• _EXERCISE_: In the listing below, locate the lines that hold the string "noise". Copy those lines.

• _DATA SHOWN_:

* * *

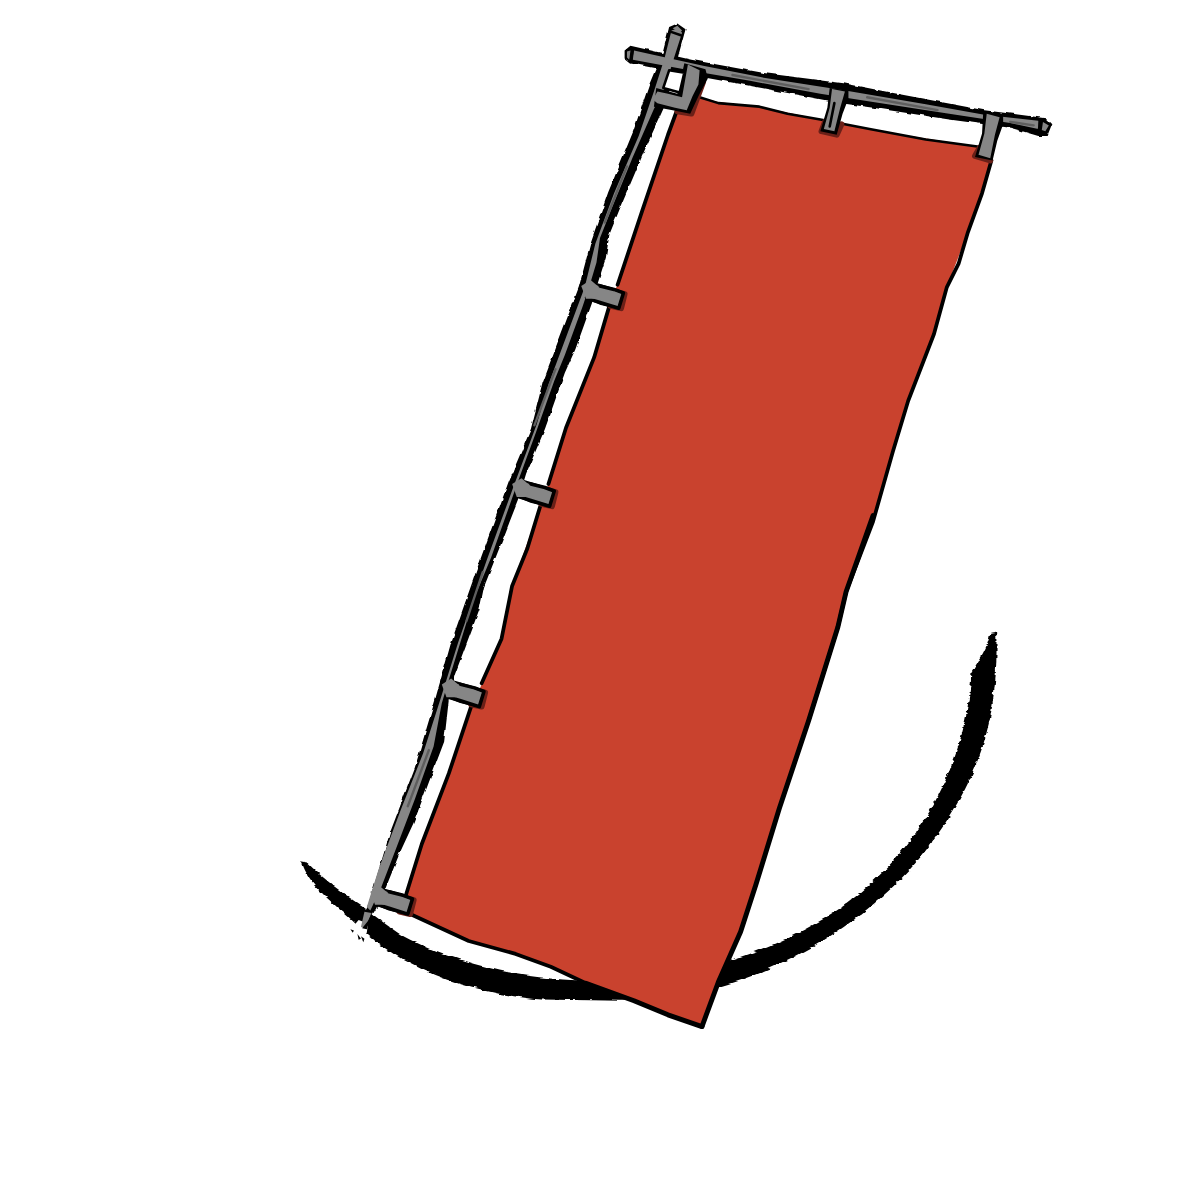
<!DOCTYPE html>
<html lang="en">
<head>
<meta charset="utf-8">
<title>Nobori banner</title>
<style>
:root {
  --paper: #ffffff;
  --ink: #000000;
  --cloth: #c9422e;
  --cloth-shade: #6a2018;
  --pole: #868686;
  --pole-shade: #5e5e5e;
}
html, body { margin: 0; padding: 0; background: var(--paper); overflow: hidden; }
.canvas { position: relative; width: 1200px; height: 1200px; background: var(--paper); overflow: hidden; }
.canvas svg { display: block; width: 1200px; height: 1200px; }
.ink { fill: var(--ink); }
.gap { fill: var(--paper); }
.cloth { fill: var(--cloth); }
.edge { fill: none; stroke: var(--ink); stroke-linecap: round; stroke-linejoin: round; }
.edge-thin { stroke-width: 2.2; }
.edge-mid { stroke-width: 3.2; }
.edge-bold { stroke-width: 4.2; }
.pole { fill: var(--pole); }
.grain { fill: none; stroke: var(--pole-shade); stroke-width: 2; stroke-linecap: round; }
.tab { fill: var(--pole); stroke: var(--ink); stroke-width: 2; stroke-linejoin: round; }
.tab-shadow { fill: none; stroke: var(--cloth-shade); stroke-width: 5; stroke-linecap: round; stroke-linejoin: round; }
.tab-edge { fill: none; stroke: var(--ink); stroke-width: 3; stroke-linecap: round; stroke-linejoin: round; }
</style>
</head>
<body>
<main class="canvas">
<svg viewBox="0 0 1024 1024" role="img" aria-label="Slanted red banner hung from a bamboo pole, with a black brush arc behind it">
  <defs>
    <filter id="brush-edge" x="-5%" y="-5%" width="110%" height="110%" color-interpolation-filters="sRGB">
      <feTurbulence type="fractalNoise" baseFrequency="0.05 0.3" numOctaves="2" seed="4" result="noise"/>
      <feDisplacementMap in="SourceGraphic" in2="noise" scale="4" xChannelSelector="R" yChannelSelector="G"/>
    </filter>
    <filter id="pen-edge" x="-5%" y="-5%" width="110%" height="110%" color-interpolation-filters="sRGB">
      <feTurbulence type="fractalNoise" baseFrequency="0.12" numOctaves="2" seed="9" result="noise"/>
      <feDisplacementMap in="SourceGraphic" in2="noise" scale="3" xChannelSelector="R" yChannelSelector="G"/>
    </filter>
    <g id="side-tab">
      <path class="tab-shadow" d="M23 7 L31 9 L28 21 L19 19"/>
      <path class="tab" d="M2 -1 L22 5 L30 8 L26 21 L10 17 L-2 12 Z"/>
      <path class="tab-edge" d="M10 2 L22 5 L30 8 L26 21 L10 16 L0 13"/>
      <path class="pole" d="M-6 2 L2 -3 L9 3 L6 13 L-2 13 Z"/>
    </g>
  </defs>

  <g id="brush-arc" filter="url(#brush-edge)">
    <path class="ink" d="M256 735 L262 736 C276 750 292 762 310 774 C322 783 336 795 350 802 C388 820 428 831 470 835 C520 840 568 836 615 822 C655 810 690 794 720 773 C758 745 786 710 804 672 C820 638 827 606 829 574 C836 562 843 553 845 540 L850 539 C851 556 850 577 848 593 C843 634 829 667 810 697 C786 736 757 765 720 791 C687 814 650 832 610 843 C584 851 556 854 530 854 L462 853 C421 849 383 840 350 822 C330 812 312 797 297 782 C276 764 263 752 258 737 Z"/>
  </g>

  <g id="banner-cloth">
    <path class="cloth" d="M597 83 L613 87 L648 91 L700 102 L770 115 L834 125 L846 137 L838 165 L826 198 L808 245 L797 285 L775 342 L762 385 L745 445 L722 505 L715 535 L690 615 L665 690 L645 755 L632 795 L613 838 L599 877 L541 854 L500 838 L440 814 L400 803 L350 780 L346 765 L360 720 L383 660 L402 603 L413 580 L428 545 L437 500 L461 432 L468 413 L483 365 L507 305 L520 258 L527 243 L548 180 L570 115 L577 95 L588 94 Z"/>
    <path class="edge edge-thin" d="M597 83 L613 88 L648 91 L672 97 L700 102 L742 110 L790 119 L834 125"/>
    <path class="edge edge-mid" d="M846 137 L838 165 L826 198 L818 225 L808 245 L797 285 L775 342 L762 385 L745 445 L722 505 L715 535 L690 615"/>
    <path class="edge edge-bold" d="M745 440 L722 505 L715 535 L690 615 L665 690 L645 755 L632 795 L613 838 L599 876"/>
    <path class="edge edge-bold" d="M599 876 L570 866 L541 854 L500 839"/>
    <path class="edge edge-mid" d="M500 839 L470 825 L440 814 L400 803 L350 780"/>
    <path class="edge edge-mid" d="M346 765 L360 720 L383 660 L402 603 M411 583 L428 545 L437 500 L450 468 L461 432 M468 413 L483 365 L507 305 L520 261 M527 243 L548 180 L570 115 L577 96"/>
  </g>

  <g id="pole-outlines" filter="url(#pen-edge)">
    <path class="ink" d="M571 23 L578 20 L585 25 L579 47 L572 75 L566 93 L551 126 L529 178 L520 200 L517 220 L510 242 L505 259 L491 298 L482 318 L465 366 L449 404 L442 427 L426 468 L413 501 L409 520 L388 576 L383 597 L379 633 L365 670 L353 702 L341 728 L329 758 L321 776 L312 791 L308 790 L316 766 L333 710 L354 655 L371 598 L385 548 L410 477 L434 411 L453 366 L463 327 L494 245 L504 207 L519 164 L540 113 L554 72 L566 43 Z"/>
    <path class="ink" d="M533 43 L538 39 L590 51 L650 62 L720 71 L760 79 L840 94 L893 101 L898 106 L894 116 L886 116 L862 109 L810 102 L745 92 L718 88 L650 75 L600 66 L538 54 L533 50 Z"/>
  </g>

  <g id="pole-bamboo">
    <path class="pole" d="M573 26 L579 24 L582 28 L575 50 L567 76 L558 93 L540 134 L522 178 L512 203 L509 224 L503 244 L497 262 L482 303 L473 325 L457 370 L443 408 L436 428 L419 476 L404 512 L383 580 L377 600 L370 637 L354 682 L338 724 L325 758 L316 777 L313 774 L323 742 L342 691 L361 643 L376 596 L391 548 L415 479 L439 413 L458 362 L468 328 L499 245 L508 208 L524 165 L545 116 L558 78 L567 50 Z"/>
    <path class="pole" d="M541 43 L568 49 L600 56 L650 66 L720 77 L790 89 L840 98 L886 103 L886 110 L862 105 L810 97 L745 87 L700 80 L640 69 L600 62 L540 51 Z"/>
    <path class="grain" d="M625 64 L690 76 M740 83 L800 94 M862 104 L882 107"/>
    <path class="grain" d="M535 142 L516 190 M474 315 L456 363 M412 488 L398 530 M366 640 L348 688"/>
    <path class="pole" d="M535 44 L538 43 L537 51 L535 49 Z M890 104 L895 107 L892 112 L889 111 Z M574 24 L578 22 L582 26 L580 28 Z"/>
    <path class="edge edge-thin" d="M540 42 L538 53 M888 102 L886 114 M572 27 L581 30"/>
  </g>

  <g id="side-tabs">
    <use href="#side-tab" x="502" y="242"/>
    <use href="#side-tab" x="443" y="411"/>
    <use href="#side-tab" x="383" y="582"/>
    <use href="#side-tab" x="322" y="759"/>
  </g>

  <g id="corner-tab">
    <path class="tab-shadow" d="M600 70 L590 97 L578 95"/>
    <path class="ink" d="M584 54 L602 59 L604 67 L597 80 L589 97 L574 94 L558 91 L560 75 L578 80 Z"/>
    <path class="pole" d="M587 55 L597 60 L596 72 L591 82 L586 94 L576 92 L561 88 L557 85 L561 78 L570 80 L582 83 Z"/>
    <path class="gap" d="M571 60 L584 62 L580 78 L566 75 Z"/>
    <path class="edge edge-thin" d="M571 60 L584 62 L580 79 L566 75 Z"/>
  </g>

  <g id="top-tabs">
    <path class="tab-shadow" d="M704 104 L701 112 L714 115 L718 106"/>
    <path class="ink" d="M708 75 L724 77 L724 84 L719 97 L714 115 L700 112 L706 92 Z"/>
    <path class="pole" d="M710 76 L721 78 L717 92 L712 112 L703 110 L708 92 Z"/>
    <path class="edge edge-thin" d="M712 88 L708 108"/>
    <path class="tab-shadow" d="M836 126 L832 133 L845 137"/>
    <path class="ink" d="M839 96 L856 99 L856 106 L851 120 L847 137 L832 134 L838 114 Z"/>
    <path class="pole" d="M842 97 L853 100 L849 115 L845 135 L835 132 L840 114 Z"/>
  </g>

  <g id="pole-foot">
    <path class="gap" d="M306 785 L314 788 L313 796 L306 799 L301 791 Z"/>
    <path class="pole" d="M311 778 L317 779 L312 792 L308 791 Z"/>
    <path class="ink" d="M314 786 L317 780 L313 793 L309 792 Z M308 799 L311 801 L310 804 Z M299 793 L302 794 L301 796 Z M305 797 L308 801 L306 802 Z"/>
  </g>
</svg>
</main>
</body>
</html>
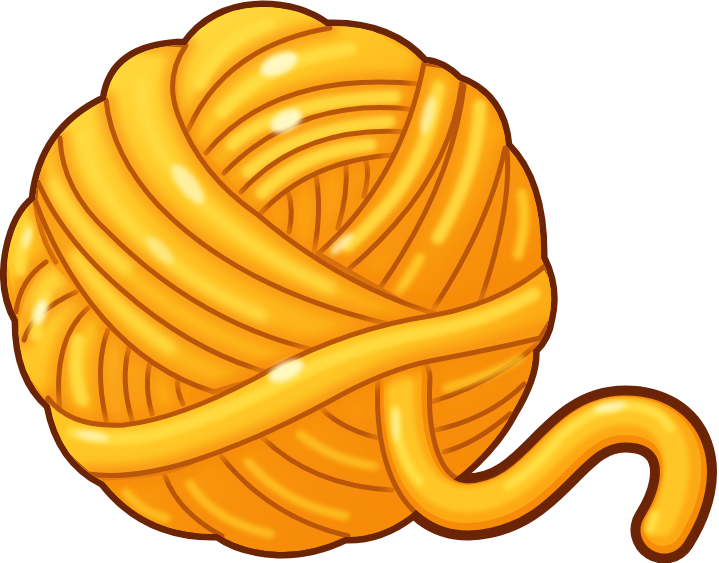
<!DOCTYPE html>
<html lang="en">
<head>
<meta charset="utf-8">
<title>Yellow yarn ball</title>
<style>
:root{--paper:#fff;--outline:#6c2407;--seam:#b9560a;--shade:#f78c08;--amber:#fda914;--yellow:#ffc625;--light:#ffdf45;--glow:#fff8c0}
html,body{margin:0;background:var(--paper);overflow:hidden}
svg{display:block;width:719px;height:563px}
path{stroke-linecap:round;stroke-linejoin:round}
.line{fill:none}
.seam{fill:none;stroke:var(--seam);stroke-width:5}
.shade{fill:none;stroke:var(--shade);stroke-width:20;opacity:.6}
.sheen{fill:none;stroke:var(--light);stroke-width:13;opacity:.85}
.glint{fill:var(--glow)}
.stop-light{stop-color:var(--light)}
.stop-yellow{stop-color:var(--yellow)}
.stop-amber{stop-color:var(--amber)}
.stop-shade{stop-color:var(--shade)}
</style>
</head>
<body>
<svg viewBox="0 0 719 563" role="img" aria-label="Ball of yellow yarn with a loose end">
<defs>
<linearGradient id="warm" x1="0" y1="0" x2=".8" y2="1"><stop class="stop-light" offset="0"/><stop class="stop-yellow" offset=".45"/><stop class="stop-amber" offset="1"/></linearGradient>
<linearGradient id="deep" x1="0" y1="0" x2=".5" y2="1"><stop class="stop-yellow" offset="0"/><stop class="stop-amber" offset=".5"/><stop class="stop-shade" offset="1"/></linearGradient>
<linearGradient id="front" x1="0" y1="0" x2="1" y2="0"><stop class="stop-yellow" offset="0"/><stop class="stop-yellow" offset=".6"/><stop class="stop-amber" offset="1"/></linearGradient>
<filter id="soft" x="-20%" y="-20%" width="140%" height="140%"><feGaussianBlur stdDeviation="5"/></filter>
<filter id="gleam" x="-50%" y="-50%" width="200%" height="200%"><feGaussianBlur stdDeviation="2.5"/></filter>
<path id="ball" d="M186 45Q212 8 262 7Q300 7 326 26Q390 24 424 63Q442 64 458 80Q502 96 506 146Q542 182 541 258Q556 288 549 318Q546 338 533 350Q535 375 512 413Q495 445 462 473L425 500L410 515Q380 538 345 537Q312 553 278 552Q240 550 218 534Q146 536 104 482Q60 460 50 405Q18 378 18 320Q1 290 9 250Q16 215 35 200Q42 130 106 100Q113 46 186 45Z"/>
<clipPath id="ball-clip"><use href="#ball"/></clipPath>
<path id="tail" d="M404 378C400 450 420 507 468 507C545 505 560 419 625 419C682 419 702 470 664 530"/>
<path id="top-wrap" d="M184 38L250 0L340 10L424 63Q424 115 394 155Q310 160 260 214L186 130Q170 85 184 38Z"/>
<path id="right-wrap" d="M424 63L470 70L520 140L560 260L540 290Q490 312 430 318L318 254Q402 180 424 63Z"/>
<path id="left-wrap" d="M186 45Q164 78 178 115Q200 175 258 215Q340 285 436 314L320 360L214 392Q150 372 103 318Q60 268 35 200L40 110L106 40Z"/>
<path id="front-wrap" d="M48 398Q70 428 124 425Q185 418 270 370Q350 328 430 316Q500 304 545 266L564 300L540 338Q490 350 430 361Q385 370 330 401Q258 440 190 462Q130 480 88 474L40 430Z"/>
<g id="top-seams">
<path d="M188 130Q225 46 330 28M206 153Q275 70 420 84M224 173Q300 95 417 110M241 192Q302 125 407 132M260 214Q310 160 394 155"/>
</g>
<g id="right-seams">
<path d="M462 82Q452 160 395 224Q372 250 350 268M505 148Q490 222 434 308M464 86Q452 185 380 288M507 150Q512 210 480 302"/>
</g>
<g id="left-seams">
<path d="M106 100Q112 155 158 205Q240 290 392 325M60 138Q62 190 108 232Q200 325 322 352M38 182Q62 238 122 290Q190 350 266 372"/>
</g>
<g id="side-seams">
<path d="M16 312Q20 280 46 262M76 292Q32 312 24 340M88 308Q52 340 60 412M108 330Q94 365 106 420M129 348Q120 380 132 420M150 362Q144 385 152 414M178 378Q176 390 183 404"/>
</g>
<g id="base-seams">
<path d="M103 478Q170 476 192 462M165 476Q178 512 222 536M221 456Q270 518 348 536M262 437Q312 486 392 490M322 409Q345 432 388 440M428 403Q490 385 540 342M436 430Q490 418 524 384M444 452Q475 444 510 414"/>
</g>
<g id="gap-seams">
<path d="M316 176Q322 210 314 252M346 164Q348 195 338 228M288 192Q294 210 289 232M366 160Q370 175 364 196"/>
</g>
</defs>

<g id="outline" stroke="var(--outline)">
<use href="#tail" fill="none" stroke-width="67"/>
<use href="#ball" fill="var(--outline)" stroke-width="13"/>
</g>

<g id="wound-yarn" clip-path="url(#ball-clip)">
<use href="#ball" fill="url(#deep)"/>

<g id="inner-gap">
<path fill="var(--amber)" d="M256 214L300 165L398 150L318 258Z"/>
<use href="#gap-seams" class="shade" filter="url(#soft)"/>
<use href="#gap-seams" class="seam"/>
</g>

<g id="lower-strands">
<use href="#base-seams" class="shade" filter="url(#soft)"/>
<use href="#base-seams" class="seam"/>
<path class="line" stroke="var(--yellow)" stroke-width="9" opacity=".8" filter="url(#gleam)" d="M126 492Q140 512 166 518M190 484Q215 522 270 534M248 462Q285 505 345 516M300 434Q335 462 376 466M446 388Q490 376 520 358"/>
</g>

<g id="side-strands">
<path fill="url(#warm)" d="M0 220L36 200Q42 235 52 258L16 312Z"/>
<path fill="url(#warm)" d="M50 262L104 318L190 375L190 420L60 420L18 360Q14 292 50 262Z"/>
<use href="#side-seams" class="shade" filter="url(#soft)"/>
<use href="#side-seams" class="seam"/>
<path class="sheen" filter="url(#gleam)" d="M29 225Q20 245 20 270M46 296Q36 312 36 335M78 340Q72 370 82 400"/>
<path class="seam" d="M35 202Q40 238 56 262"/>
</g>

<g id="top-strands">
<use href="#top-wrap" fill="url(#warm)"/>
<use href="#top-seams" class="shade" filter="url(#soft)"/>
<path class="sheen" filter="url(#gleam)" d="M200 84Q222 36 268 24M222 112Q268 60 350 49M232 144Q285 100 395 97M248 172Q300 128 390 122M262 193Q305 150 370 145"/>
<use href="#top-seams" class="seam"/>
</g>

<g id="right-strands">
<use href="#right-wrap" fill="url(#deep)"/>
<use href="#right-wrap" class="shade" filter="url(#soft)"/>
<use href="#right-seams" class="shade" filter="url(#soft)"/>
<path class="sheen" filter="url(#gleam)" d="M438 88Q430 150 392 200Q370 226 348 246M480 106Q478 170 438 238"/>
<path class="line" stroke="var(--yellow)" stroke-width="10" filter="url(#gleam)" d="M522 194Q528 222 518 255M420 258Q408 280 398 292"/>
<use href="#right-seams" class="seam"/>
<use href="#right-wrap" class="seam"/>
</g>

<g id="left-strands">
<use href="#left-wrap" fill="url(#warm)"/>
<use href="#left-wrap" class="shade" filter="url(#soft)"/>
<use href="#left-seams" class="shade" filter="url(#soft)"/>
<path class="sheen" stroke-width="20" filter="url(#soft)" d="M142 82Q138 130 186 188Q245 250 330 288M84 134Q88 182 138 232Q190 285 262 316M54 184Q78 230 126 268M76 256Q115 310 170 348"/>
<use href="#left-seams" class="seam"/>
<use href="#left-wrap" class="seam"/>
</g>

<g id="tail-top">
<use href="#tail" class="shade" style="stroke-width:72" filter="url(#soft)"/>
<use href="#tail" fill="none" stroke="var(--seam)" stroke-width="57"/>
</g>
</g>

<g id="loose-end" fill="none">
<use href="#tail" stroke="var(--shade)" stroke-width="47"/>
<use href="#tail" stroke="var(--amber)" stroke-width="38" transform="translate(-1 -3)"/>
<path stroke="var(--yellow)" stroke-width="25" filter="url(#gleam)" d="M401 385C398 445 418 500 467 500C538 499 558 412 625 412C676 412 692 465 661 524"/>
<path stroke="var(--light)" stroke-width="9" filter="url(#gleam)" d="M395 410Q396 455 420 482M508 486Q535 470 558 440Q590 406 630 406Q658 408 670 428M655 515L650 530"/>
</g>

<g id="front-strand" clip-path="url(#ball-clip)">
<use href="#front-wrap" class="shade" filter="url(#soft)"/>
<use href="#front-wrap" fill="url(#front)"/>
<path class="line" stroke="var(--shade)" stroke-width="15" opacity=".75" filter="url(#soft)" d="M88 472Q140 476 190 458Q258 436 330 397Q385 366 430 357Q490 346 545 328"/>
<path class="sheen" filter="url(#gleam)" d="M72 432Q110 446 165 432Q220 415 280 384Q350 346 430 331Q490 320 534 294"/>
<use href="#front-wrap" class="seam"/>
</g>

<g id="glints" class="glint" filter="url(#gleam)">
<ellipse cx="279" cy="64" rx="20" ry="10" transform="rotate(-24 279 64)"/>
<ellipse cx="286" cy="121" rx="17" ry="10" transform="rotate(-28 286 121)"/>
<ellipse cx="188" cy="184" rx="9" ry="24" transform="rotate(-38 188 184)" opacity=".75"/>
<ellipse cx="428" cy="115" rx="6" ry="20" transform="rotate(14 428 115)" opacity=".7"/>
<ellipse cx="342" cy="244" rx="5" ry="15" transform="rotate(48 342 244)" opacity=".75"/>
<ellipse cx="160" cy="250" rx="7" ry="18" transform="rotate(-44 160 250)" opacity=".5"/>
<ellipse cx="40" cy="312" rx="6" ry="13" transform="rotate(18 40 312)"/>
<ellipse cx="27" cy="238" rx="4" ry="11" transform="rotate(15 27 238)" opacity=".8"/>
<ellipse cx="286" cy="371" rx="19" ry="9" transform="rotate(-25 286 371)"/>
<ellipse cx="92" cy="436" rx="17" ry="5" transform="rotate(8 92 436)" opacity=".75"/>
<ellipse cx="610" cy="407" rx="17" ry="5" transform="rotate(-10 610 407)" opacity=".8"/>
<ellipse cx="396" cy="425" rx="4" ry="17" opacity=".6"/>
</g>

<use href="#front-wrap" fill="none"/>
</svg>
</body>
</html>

* * *

• _RESULT_:
      <feTurbulence type="fractalNoise" baseFrequency="0.05 0.3" numOctaves="2" seed="4" result="noise"/>
      <feDisplacementMap in="SourceGraphic" in2="noise" scale="4" xChannelSelector="R" yChannelSelector="G"/>
      <feTurbulence type="fractalNoise" baseFrequency="0.12" numOctaves="2" seed="9" result="noise"/>
      <feDisplacementMap in="SourceGraphic" in2="noise" scale="3" xChannelSelector="R" yChannelSelector="G"/>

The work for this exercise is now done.